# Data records
--------------------
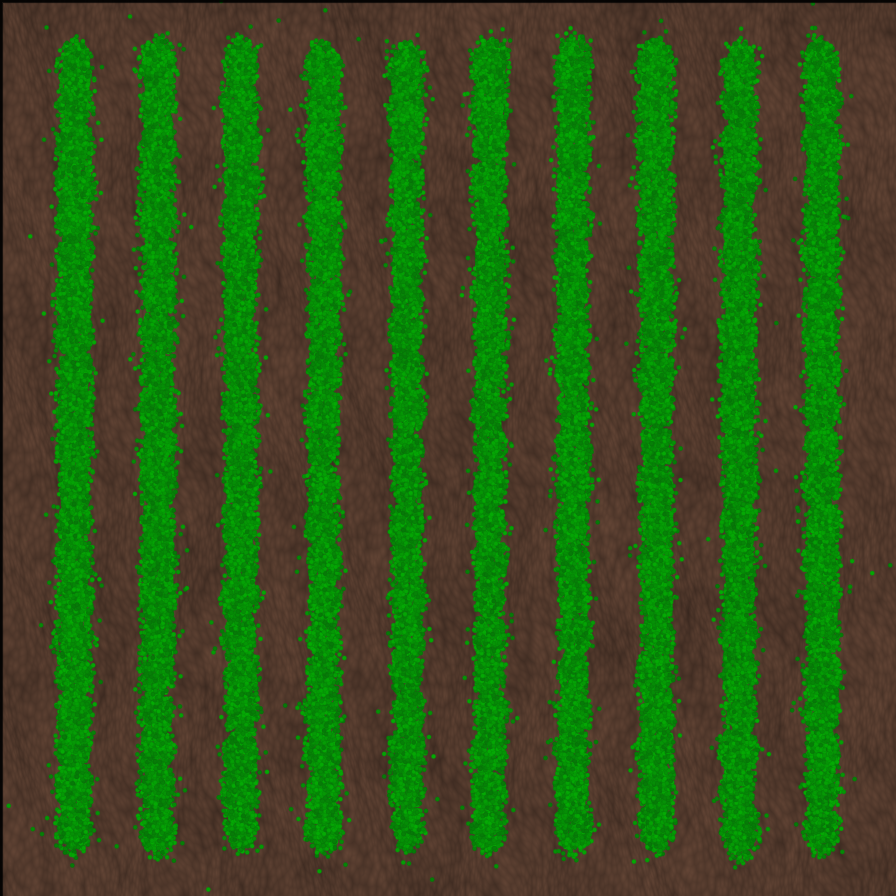
Give the GLSL for this pattern, as a WebGL 1 fragment shader.

```glsl
precision highp float;

uniform vec2 u_resolution;

#define ROWS 10.0
#define PLANTS 21.0
#define FIRST_PLANT vec2(0.0833, 0.078)
#define PLANT_STEP vec2(0.0927, 0.0423)
#define PLANT_RADIUS 0.0182
#define LEAF_CELL 0.004
#define LEAF_RADIUS 0.0028
#define STRAY_CHANCE 0.022
#define BORDER 0.0032
#define SOIL vec3(0.302, 0.210, 0.162)
#define LEAF_DARK vec3(0.025, 0.47, 0.03)
#define LEAF_LIGHT vec3(0.015, 0.67, 0.015)

float hash(vec2 p) {
    vec3 q = fract(p.xyx * vec3(0.1031, 0.1030, 0.0973));
    q += dot(q, q.yzx + 33.33);
    return fract((q.x + q.y) * q.z);
}

vec2 hash2(vec2 p) {
    return vec2(hash(p), hash(p + 57.3));
}

// Distance to the nearest scattered point
float cellular(vec2 p) {
    vec2 cell = floor(p);
    float nearest = 2.0;
    for (int j = -1; j <= 1; j++) {
        for (int i = -1; i <= 1; i++) {
            vec2 id = cell + vec2(float(i), float(j));
            nearest = min(nearest, length(id + hash2(id) - p));
        }
    }
    return nearest;
}

// Slanted fibres in several sizes over broad light and dark patches
vec3 soilColor(vec2 p) {
    vec2 q = p;
    q.x += 0.12 * p.y + 0.006 * sin(p.y * 31.0 + 4.0 * sin(p.x * 17.0));
    float fibres = cellular(q * vec2(95.0, 34.0)) - 0.5;
    float grain = cellular(q * vec2(210.0, 85.0) + 41.0) - 0.5;
    float patches = cellular(q * vec2(24.0, 11.0) + 13.0) - 0.5;
    float broad = sin(p.x * 13.0 + 2.0 * sin(p.y * 9.0)) * sin(p.y * 11.0 + p.x * 5.0);
    float light = 1.0 - 0.20 * fibres - 0.25 * grain - 0.17 * patches + 0.03 * broad;
    return SOIL * light;
}

// Chance that a leaf grows at a point
float leafChance(vec2 p) {
    vec2 id = floor((p - FIRST_PLANT) / PLANT_STEP + 0.5);
    id = clamp(id, vec2(0.0), vec2(ROWS, PLANTS) - 1.0);
    vec2 centre = FIRST_PLANT + id * PLANT_STEP;
    centre += (hash2(id + 7.0) - 0.5) * vec2(0.003, 0.006);

    // Growth thins in the middle rows and varies from plant to plant
    vec2 fromThin = (p - vec2(0.52, 0.43)) / vec2(0.24, 0.35);
    float vigour = 1.04 - 0.13 * exp(-dot(fromThin, fromThin));
    vigour += 0.14 * (hash(id + 23.0) - 0.5);
    float radius = PLANT_RADIUS * vigour;

    float r = length((p - centre) * vec2(1.0, 0.6)) / radius;
    float body = 1.0 - smoothstep(0.65, 1.28, r);
    float strays = STRAY_CHANCE * (1.0 - smoothstep(1.2, 1.9, r));
    return body + strays;
}

// Overlapping round leaves in three scattered layers
vec3 drawLeaves(vec3 color, vec2 p, float pixel) {
    for (int layer = 0; layer < 3; layer++) {
        float seed = float(layer) * 311.0;
        vec2 grid = p / LEAF_CELL + float(layer) * 0.37;
        vec2 cell = floor(grid);
        for (int j = -1; j <= 1; j++) {
            for (int i = -1; i <= 1; i++) {
                vec2 id = cell + vec2(float(i), float(j));
                vec2 offset = id + hash2(id + seed) - grid;
                float d = length(offset) * LEAF_CELL;
                float grows = step(hash(id + seed + 91.0), leafChance(p + offset * LEAF_CELL));
                float cover = 1.0 - smoothstep(LEAF_RADIUS - pixel, LEAF_RADIUS + 0.5 * pixel, d);
                float shade = hash(id + seed + 173.0);
                float rim = smoothstep(0.4, 1.0, d / LEAF_RADIUS);
                vec3 leaf = mix(LEAF_DARK, LEAF_LIGHT, shade) * (1.0 - 0.10 * rim);
                color = mix(color, leaf, cover * grows);
            }
        }
    }
    return color;
}

void main() {
    vec2 p = gl_FragCoord.xy / u_resolution;
    float pixel = 1.0 / min(u_resolution.x, u_resolution.y);

    vec3 color = drawLeaves(soilColor(p), p, pixel);

    // Dark border along the left and top
    float edge = min(p.x, 1.0 - p.y);
    color *= mix(0.08, 1.0, smoothstep(BORDER - pixel, BORDER + pixel, edge));

    gl_FragColor = vec4(color, 1.0);
}
```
--------------------
# The problem
When an image appears in the data, skip it and output the rest exactly.

# Output for this task
Give the GLSL for this pattern, as a WebGL 1 fragment shader.

```glsl
precision highp float;

uniform vec2 u_resolution;

#define ROWS 10.0
#define PLANTS 21.0
#define FIRST_PLANT vec2(0.0833, 0.078)
#define PLANT_STEP vec2(0.0927, 0.0423)
#define PLANT_RADIUS 0.0182
#define LEAF_CELL 0.004
#define LEAF_RADIUS 0.0028
#define STRAY_CHANCE 0.022
#define BORDER 0.0032
#define SOIL vec3(0.302, 0.210, 0.162)
#define LEAF_DARK vec3(0.025, 0.47, 0.03)
#define LEAF_LIGHT vec3(0.015, 0.67, 0.015)

float hash(vec2 p) {
    vec3 q = fract(p.xyx * vec3(0.1031, 0.1030, 0.0973));
    q += dot(q, q.yzx + 33.33);
    return fract((q.x + q.y) * q.z);
}

vec2 hash2(vec2 p) {
    return vec2(hash(p), hash(p + 57.3));
}

// Distance to the nearest scattered point
float cellular(vec2 p) {
    vec2 cell = floor(p);
    float nearest = 2.0;
    for (int j = -1; j <= 1; j++) {
        for (int i = -1; i <= 1; i++) {
            vec2 id = cell + vec2(float(i), float(j));
            nearest = min(nearest, length(id + hash2(id) - p));
        }
    }
    return nearest;
}

// Slanted fibres in several sizes over broad light and dark patches
vec3 soilColor(vec2 p) {
    vec2 q = p;
    q.x += 0.12 * p.y + 0.006 * sin(p.y * 31.0 + 4.0 * sin(p.x * 17.0));
    float fibres = cellular(q * vec2(95.0, 34.0)) - 0.5;
    float grain = cellular(q * vec2(210.0, 85.0) + 41.0) - 0.5;
    float patches = cellular(q * vec2(24.0, 11.0) + 13.0) - 0.5;
    float broad = sin(p.x * 13.0 + 2.0 * sin(p.y * 9.0)) * sin(p.y * 11.0 + p.x * 5.0);
    float light = 1.0 - 0.20 * fibres - 0.25 * grain - 0.17 * patches + 0.03 * broad;
    return SOIL * light;
}

// Chance that a leaf grows at a point
float leafChance(vec2 p) {
    vec2 id = floor((p - FIRST_PLANT) / PLANT_STEP + 0.5);
    id = clamp(id, vec2(0.0), vec2(ROWS, PLANTS) - 1.0);
    vec2 centre = FIRST_PLANT + id * PLANT_STEP;
    centre += (hash2(id + 7.0) - 0.5) * vec2(0.003, 0.006);

    // Growth thins in the middle rows and varies from plant to plant
    vec2 fromThin = (p - vec2(0.52, 0.43)) / vec2(0.24, 0.35);
    float vigour = 1.04 - 0.13 * exp(-dot(fromThin, fromThin));
    vigour += 0.14 * (hash(id + 23.0) - 0.5);
    float radius = PLANT_RADIUS * vigour;

    float r = length((p - centre) * vec2(1.0, 0.6)) / radius;
    float body = 1.0 - smoothstep(0.65, 1.28, r);
    float strays = STRAY_CHANCE * (1.0 - smoothstep(1.2, 1.9, r));
    return body + strays;
}

// Overlapping round leaves in three scattered layers
vec3 drawLeaves(vec3 color, vec2 p, float pixel) {
    for (int layer = 0; layer < 3; layer++) {
        float seed = float(layer) * 311.0;
        vec2 grid = p / LEAF_CELL + float(layer) * 0.37;
        vec2 cell = floor(grid);
        for (int j = -1; j <= 1; j++) {
            for (int i = -1; i <= 1; i++) {
                vec2 id = cell + vec2(float(i), float(j));
                vec2 offset = id + hash2(id + seed) - grid;
                float d = length(offset) * LEAF_CELL;
                float grows = step(hash(id + seed + 91.0), leafChance(p + offset * LEAF_CELL));
                float cover = 1.0 - smoothstep(LEAF_RADIUS - pixel, LEAF_RADIUS + 0.5 * pixel, d);
                float shade = hash(id + seed + 173.0);
                float rim = smoothstep(0.4, 1.0, d / LEAF_RADIUS);
                vec3 leaf = mix(LEAF_DARK, LEAF_LIGHT, shade) * (1.0 - 0.10 * rim);
                color = mix(color, leaf, cover * grows);
            }
        }
    }
    return color;
}

void main() {
    vec2 p = gl_FragCoord.xy / u_resolution;
    float pixel = 1.0 / min(u_resolution.x, u_resolution.y);

    vec3 color = drawLeaves(soilColor(p), p, pixel);

    // Dark border along the left and top
    float edge = min(p.x, 1.0 - p.y);
    color *= mix(0.08, 1.0, smoothstep(BORDER - pixel, BORDER + pixel, edge));

    gl_FragColor = vec4(color, 1.0);
}
```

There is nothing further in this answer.